Just about everybody knows you shouldn't use a cell phone use while driving, and it's illegal in 41 states. Still, a survey conducted earlier this year by the National Highway Traffic Safety Administration revealed some disturbing results: At any given point on America's roadways, 660,000 drivers are using smartphones or other electronic devices while driving.
The NHTSA also reports that in 2011, more than 3,300 people were killed and 387,000 injured in crashes that involved a distracted driver who may have been talking, texting or searching for music. Texting while driving has now become the biggest cause of teen deaths in the nation, too—more than 3,000 teenagers are killed each year while texting and driving, while 2,700 are killed from driving while drinking.
If you're the parent of a driving teen, this has got to scare you. Fortunately, there are a number of apps that can help your teen be a safer driver.
Using GPS, this app cuts off the driver's ability to text if the car is moving more quickly than 10 mph. Any attempt to text when the vehicle is driving causes the app to disable texting, including receiving or responding to any text messages.
A passenger can use this device by requesting an override, but it is only allowed through an administrator, such as a parent. If the cell phone user tries to remove the app, the app notifies the administrator. This app is currently only available on Android phones and incurs a one-time $29.99 charge.
For iPhone and Android users, this $3.99 per month app doesn’t shut down communications, but instead reads text messages and emails out loud in real time. It removes the reason to manually handle the phone, so your teen doesn’t have to take his or her eyes off the road. It can’t be used to reply, but auto-responses can be set.
When it’s time to explore the best cars for sale for your teen, safety is often a huge factor in making the right choice. Until now, there hasn’t been an easy way to access data such as crash test analysis, recalls and complaints from the NHTSA. With the release of the agency’s free SaferCar app for iOS devices, this provides easy access to all of this important safety information just by scanning a car’s VIN. After you’ve purchased the car, the app can also provide alerts to news and recall notices.
Where Did I Park?
It’s easy to forget where you parked your car when going to the mall or some other place with a huge parking garage. Not only can it cause teens to panic, but this can be a safety issue if they are caught wandering around in the dark.

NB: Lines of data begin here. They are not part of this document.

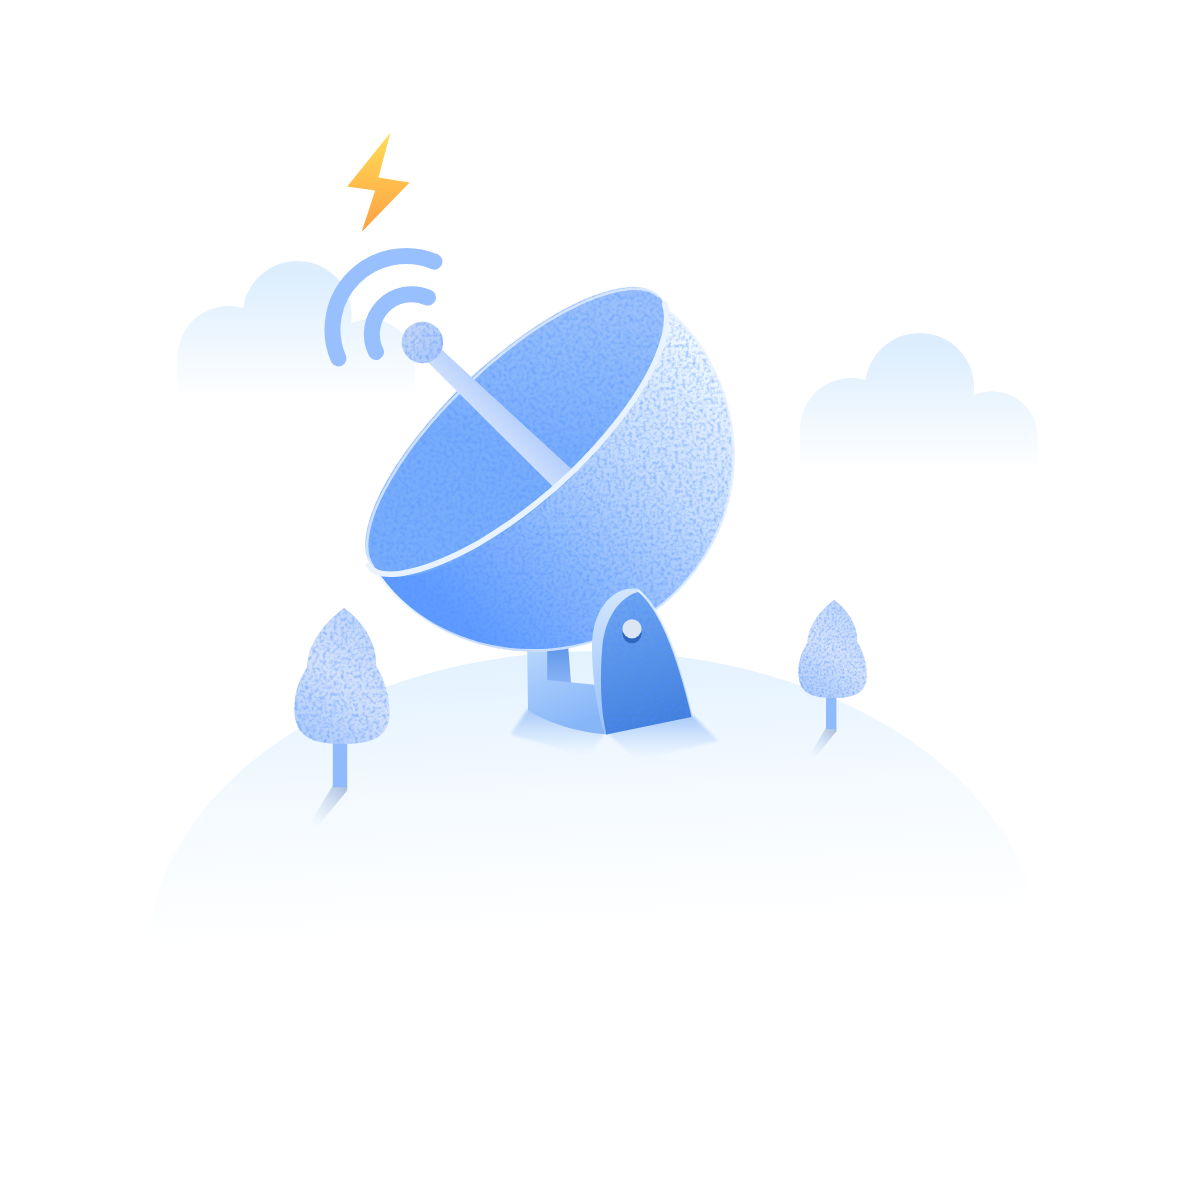
<!DOCTYPE html>
<html lang="en">
<head>
<meta charset="utf-8">
<title>Satellite dish illustration</title>
<style>
  :root {
    --page: #ffffff;
    --sky: #dceefe;
    --hill: #e3f2ff;
    --signal: #98c0ff;
    --blue-deep: #5f9bff;
    --blue-mid: #86b5fd;
    --blue-soft: #a5c7fb;
    --blue-pale: #c3dbfd;
    --ice: #edf7ff;
    --rim: #e9f3ff;
    --mount-light: #6ca4f2;
    --mount-dark: #427fdc;
    --trunk: #8fbafb;
    --leaf-light: #d3e2fb;
    --leaf-dark: #adcbfb;
    --spark-top: #ffdc55;
    --spark-base: #ffa043;
  }
  html, body { margin: 0; width: 1200px; height: 1200px; overflow: hidden; background: var(--page); }
  svg { display: block; width: 1200px; height: 1200px; }
  .cloud { fill: url(#cloudFade); }
  .hill { fill: url(#hillFade); }
  .waves path { fill: none; stroke: var(--signal); stroke-width: 10; stroke-linecap: round; }
  .rim { fill: none; stroke: var(--rim); stroke-width: 3.6; stroke-linecap: round; }
  .edge { fill: none; stroke: var(--rim); stroke-width: 1.6; opacity: .75; }
  .trunk { fill: var(--trunk); }
</style>
</head>
<body>
<svg viewBox="0 0 750 750" role="img" aria-label="Satellite dish on a hill sending a signal, with two trees and two clouds">
  <defs>
    <linearGradient id="cloudFade" gradientUnits="userSpaceOnUse" x1="0" y1="217" x2="0" y2="294">
      <stop offset="0" style="stop-color:var(--sky)"/>
      <stop offset="1" style="stop-color:var(--sky);stop-opacity:0"/>
    </linearGradient>
    <linearGradient id="hillFade" gradientUnits="userSpaceOnUse" x1="366" y1="408" x2="374" y2="582">
      <stop offset="0" style="stop-color:var(--hill)"/>
      <stop offset=".55" style="stop-color:var(--hill);stop-opacity:.32"/>
      <stop offset="1" style="stop-color:var(--hill);stop-opacity:0"/>
    </linearGradient>
    <linearGradient id="bowlFill" gradientUnits="userSpaceOnUse" x1="292" y1="392" x2="446" y2="226">
      <stop offset="0" style="stop-color:var(--blue-deep)"/>
      <stop offset=".3" style="stop-color:var(--blue-mid)"/>
      <stop offset=".65" style="stop-color:var(--blue-pale)"/>
      <stop offset="1" style="stop-color:var(--ice)"/>
    </linearGradient>
    <linearGradient id="insideFill" gradientUnits="userSpaceOnUse" x1="232" y1="330" x2="404" y2="206">
      <stop offset="0" style="stop-color:#78adfc"/>
      <stop offset=".45" style="stop-color:#9bc1fb"/>
      <stop offset="1" style="stop-color:#7badfa"/>
    </linearGradient>
    <linearGradient id="armFill" gradientUnits="userSpaceOnUse" x1="304" y1="266" x2="318" y2="252">
      <stop offset="0" style="stop-color:#cfe0fd"/>
      <stop offset="1" style="stop-color:#b3cefb"/>
    </linearGradient>
    <linearGradient id="ballFill" x1="0" y1="0" x2="1" y2="1">
      <stop offset="0" style="stop-color:#c9d9f7"/>
      <stop offset="1" style="stop-color:#a5c5fb"/>
    </linearGradient>
    <linearGradient id="plateFill" gradientUnits="userSpaceOnUse" x1="386" y1="376" x2="414" y2="456">
      <stop offset="0" style="stop-color:var(--mount-light)"/>
      <stop offset="1" style="stop-color:var(--mount-dark)"/>
    </linearGradient>
    <linearGradient id="plateSideFill" x1="0" y1="0" x2="0" y2="1">
      <stop offset="0" style="stop-color:#d3e6ff"/>
      <stop offset="1" style="stop-color:#98c2fa"/>
    </linearGradient>
    <linearGradient id="bracketFill" x1="0" y1="0" x2=".4" y2="1">
      <stop offset="0" style="stop-color:#b7d7fe"/>
      <stop offset="1" style="stop-color:#86b5f8"/>
    </linearGradient>
    <linearGradient id="backPlateFill" x1="0" y1="0" x2="0" y2="1">
      <stop offset="0" style="stop-color:#5e95e9"/>
      <stop offset="1" style="stop-color:#8ab5f5"/>
    </linearGradient>
    <linearGradient id="castShadow" x1="0" y1="0" x2="0" y2="1">
      <stop offset="0" style="stop-color:#8db8f6;stop-opacity:.75"/>
      <stop offset="1" style="stop-color:#b9d5fb;stop-opacity:0"/>
    </linearGradient>
    <linearGradient id="treeShadow" x1="1" y1="0" x2="0" y2="1">
      <stop offset="0" style="stop-color:#8fa9cf;stop-opacity:.75"/>
      <stop offset="1" style="stop-color:#c3d6f2;stop-opacity:0"/>
    </linearGradient>
    <linearGradient id="leafFill" x1=".7" y1="0" x2=".2" y2="1">
      <stop offset="0" style="stop-color:#bed5fb"/>
      <stop offset=".5" style="stop-color:var(--leaf-light)"/>
      <stop offset="1" style="stop-color:var(--leaf-dark)"/>
    </linearGradient>
    <linearGradient id="sparkFill" x1="0" y1="0" x2="0" y2="1">
      <stop offset="0" style="stop-color:var(--spark-top)"/>
      <stop offset="1" style="stop-color:var(--spark-base)"/>
    </linearGradient>

    <filter id="grain" x="0" y="0" width="1" height="1" color-interpolation-filters="sRGB">
      <feTurbulence type="fractalNoise" baseFrequency=".45" numOctaves="2" seed="4" result="noise"/>
      <feColorMatrix in="noise" type="matrix" values="0 0 0 0 .3  0 0 0 0 .55  0 0 0 0 1  1.1 0 0 0 -.47" result="specks"/>
      <feComposite in="specks" in2="SourceGraphic" operator="in" result="texture"/>
      <feMerge><feMergeNode in="SourceGraphic"/><feMergeNode in="texture"/></feMerge>
    </filter>
    <filter id="soften" x="-.2" y="-.2" width="1.4" height="1.4">
      <feGaussianBlur stdDeviation="1"/>
    </filter>

    <path id="cloud" d="M500 296 V268 A32 32 0 0 1 541 237.500 A34 34 0 0 1 608.500 247 A28.500 28.500 0 0 1 648.500 273 V296 Z"/>
    <g id="tree">
      <path fill="url(#treeShadow)" d="M208 491 H217 V494 L199 516 L194 514 Z"/>
      <rect class="trunk" x="208" y="462" width="9" height="30"/>
      <path fill="url(#leafFill)" filter="url(#grain)" d="M215 380 C225 387 236 401 235 416 C240 424 243.500 435 243.500 445 C243.500 460 234 465 214 465 C194 465 184 460 184 443 C184 433 187 424 192 417 C192 402 204 388 215 380 Z"/>
    </g>
  </defs>

  <g class="clouds">
    <use href="#cloud" class="cloud" x="-389" y="-45"/>
    <use href="#cloud" class="cloud"/>
  </g>

  <path class="hill" d="M92 600 A280 193 0 0 1 652 600 Z"/>

  <g class="trees">
    <use href="#tree"/>
    <use href="#tree" transform="translate(366.500 101.400) scale(.72)"/>
  </g>

  <g class="mount-shadows" fill="url(#castShadow)" filter="url(#soften)">
    <path d="M330 443 L319 459 L368 473 L378 458 Z"/>
    <path d="M379 458 L399 475 L449 463 L433 447 Z"/>
  </g>

  <g class="mount-back">
    <path fill="url(#backPlateFill)" d="M341 404 L355 403 L357 428 L341 427 Z"/>
    <path fill="url(#bracketFill)" d="M329.500 405 H342 V425 L372 428 L380 459 C362 458 343 452 330 444 Z"/>
  </g>

  <g class="dish">
    <path fill="url(#bowlFill)" filter="url(#grain)" d="M234 354 C255 388 293 407 333 407 C402 407 459 352 459 285 C459 249 442 212 415 192 L323 270 Z"/>
    <path class="edge" d="M237 360 C259 390 295 406.500 333 406.500 C402 406.500 458.500 352 458.500 285 C458.500 249 442 213 416 193"/>
    <ellipse fill="url(#insideFill)" filter="url(#grain)" cx="0" cy="0" rx="123" ry="44" transform="translate(322.700 270) rotate(-43.500)"/>
    <path class="edge" d="M233.500 354.600 A123 44 -43.500 0 1 411.900 185.400"/>
    <path fill="url(#armFill)" d="M267 226 L276 218.500 L357 293 L346 304.500 Z"/>
    <path class="rim" d="M230.500 353.500 C238 365 268 357 300 339 C330 321 360 296 384 266 C408 236 421 207 415.500 190"/>
  </g>

  <g class="signal">
    <g class="waves">
      <path d="M271.500 163.500 A46 46 0 0 0 211.500 224"/>
      <path d="M267.500 186 A25 25 0 0 0 235 220"/>
    </g>
    <circle fill="url(#ballFill)" filter="url(#grain)" cx="264" cy="214" r="13"/>
    <path class="spark" fill="url(#sparkFill)" d="M244 83 L217 116.500 L234.500 119 L226 145 L256 114 L236.500 111 Z"/>
  </g>

  <g class="mount-front">
    <path fill="url(#plateSideFill)" d="M378 459 C373 445 370 422 370 404 C370 382 382 366 399 368 L404 374 L390 420 Z"/>
    <path fill="url(#plateFill)" filter="url(#grain)" d="M379 459 C375 442 375 420 376.500 404 C378 387 387 373 399 370 C415 382 426 418 433 448 Z"/>
    <path class="edge" d="M399 369 C415 382 426 418 433 448"/>
    <circle fill="#2f67bd" cx="395" cy="396" r="6"/>
    <circle fill="#dbe5f3" cx="395" cy="393" r="6"/>
  </g>
</svg>
</body>
</html>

Where Did I Park? is a free app for iOS, Android and Windows Phone users that helps locate a vehicle quickly. Just touch “I parked here” when leaving the car, and a compass view will point the way back to it. The user can also use Navigation for directions if necessary.